Why do we pronounce “one” and “won” the same way? After all, they are not remotely the same word!
To take the latter first, there is some instability in the pronunciation of the letter <o>, particularly before a nasal (typically <n> or <m>); it is frequently pronounced as if it were <u>. This is partly because it is only recently that (British) English moved to lip rounding on the letter <o> (even old Pathé news clips will show this lacking, as remains the case in American), so <o> and <u> were once more similar. The other reason, bizarrely, is simply orthography – some calligraphers did not like to write <u> before <n> or <m> because it could run together and become unclear, so they switched to <o>. The winning version in Standard Written English was chosen almost at random – hence we have “win-won” but “sing-sung”; and “son” and “sun” are pronounced identically. It was not completely random, etymology also had something to do with it – hence, for example, “London”.
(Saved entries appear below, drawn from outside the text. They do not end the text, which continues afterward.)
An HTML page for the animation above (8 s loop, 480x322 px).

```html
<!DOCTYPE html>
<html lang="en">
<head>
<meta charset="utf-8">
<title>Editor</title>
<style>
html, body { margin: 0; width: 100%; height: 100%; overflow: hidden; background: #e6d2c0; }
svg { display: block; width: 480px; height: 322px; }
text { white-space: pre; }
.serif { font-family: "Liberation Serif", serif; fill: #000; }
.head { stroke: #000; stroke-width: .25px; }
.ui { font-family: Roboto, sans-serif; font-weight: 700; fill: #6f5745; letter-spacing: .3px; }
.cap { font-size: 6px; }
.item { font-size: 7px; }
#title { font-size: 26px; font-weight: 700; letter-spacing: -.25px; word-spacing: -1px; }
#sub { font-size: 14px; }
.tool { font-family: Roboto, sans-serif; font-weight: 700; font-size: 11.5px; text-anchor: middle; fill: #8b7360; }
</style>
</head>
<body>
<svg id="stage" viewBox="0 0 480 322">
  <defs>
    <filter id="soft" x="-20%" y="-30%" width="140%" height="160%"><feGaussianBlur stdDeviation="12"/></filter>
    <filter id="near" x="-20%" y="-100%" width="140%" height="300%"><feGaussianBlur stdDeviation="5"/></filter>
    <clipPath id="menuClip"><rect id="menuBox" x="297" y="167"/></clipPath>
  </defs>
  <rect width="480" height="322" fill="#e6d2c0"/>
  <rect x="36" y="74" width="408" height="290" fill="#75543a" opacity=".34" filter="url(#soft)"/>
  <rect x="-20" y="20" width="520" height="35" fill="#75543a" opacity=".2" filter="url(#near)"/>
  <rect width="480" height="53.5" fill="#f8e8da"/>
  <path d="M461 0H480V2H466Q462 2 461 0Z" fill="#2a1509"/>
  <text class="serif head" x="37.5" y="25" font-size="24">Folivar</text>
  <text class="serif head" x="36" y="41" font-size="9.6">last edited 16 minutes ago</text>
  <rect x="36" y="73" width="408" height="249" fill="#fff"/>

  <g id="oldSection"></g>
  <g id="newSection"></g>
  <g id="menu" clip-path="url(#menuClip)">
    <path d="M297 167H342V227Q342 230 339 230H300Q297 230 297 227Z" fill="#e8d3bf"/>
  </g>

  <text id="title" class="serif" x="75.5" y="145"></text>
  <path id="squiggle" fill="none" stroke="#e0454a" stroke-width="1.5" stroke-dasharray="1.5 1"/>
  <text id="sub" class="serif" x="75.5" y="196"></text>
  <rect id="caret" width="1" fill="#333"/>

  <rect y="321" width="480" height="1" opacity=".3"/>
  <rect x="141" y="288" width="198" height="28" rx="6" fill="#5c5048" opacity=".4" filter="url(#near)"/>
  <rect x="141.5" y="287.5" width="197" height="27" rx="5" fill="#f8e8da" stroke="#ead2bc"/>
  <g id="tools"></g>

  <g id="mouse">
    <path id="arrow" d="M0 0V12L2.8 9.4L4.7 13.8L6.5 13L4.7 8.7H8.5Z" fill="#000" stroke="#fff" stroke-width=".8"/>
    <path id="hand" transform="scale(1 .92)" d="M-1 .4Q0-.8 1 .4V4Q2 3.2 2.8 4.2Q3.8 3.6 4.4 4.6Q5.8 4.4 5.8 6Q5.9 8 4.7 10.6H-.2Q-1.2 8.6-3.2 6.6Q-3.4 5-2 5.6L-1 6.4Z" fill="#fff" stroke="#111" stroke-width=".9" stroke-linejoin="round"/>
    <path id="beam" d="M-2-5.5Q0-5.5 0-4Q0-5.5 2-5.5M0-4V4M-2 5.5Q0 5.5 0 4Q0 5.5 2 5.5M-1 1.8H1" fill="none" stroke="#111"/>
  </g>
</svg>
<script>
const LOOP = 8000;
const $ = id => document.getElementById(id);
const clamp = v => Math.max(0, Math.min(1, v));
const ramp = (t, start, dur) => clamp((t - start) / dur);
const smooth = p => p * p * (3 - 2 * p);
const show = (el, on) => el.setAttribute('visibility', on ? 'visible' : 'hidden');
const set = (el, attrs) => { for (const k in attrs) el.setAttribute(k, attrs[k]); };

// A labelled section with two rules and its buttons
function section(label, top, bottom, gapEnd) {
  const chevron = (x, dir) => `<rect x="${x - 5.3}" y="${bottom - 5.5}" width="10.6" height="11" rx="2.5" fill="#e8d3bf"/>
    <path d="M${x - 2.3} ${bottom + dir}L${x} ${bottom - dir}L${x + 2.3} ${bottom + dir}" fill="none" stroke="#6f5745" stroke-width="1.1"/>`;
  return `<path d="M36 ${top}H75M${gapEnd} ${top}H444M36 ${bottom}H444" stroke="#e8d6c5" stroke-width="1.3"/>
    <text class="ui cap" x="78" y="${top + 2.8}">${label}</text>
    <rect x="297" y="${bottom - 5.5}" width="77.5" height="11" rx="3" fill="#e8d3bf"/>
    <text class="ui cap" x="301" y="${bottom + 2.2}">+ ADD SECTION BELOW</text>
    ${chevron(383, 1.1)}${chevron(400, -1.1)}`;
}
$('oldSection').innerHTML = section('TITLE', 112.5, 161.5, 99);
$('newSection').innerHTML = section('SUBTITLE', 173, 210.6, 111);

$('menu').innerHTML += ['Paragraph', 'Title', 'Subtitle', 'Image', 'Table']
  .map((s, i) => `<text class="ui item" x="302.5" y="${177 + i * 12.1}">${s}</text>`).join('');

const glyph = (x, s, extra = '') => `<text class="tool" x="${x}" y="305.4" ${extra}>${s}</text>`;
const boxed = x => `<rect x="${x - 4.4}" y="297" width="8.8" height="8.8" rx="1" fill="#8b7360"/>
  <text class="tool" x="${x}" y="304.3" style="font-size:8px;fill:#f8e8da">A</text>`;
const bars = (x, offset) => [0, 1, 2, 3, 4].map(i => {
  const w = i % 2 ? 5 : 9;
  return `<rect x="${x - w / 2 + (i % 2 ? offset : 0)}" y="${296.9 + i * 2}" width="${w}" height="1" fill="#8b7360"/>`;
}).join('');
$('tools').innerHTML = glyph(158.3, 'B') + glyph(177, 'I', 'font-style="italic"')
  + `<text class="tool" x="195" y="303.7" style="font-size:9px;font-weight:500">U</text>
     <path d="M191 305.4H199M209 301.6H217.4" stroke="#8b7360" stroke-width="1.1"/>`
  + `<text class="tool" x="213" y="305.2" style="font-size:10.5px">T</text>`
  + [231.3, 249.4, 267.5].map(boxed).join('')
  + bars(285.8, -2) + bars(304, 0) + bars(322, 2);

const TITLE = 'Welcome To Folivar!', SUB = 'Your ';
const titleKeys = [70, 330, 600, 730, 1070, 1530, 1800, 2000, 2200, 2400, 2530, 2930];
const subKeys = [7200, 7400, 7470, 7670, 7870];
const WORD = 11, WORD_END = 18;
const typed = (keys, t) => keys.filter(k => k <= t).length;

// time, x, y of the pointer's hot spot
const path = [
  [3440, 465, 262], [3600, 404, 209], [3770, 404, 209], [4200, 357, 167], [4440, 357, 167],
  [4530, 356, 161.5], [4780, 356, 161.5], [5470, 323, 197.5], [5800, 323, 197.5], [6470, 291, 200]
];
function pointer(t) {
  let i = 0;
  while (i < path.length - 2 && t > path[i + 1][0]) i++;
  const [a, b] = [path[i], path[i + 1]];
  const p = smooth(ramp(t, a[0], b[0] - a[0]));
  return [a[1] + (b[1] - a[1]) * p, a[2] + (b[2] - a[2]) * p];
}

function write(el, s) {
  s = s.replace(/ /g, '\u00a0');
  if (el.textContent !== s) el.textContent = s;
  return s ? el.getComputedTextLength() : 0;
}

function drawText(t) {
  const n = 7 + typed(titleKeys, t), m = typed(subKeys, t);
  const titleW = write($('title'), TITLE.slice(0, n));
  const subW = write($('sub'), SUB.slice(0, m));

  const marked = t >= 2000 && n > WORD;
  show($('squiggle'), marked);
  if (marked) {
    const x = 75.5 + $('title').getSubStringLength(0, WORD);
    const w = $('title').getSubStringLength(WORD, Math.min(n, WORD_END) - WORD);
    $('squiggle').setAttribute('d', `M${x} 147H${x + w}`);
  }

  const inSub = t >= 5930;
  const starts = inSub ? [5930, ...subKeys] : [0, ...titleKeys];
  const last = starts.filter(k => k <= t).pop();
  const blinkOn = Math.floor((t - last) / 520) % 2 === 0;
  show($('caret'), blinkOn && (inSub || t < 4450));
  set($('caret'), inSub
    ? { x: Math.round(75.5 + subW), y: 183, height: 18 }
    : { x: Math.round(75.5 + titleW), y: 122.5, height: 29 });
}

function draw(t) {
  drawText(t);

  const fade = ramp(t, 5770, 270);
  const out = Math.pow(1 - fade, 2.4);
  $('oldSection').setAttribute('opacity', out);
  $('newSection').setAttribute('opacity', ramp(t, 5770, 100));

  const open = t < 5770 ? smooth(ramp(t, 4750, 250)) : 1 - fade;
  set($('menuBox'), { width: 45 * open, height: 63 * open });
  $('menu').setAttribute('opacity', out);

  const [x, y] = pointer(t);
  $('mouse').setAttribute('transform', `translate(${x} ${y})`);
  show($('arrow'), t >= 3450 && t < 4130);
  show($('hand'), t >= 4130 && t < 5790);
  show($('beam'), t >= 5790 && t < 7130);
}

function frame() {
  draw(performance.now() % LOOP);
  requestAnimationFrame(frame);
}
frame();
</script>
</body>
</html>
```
What about “one”, why is it pronounced the same way?
Until the fifteenth century across England, and indeed later in most English-speaking areas, “one” was pronounced as you would expect, to rhyme with “stone” and close to modern southern English “own”. Of course, this remains in related words such as “only”, “(a)lone(ly)” and even in fact “atone”. Modern Scots does pronounce the direct equivalent ane “one” (cf. stane “stone”) as you would expect (Scots actually has a “y-glide” in such circumstances, thus it sounds like “yin”, but this is entirely predictable); and of course Dutch has een (cf. steen “stone”) and German has ein (cf. Stein).
So what happened to make English the lone (ahem) exception?
Well, nobody knows! Some things in language are just mysterious. This is just, well, one…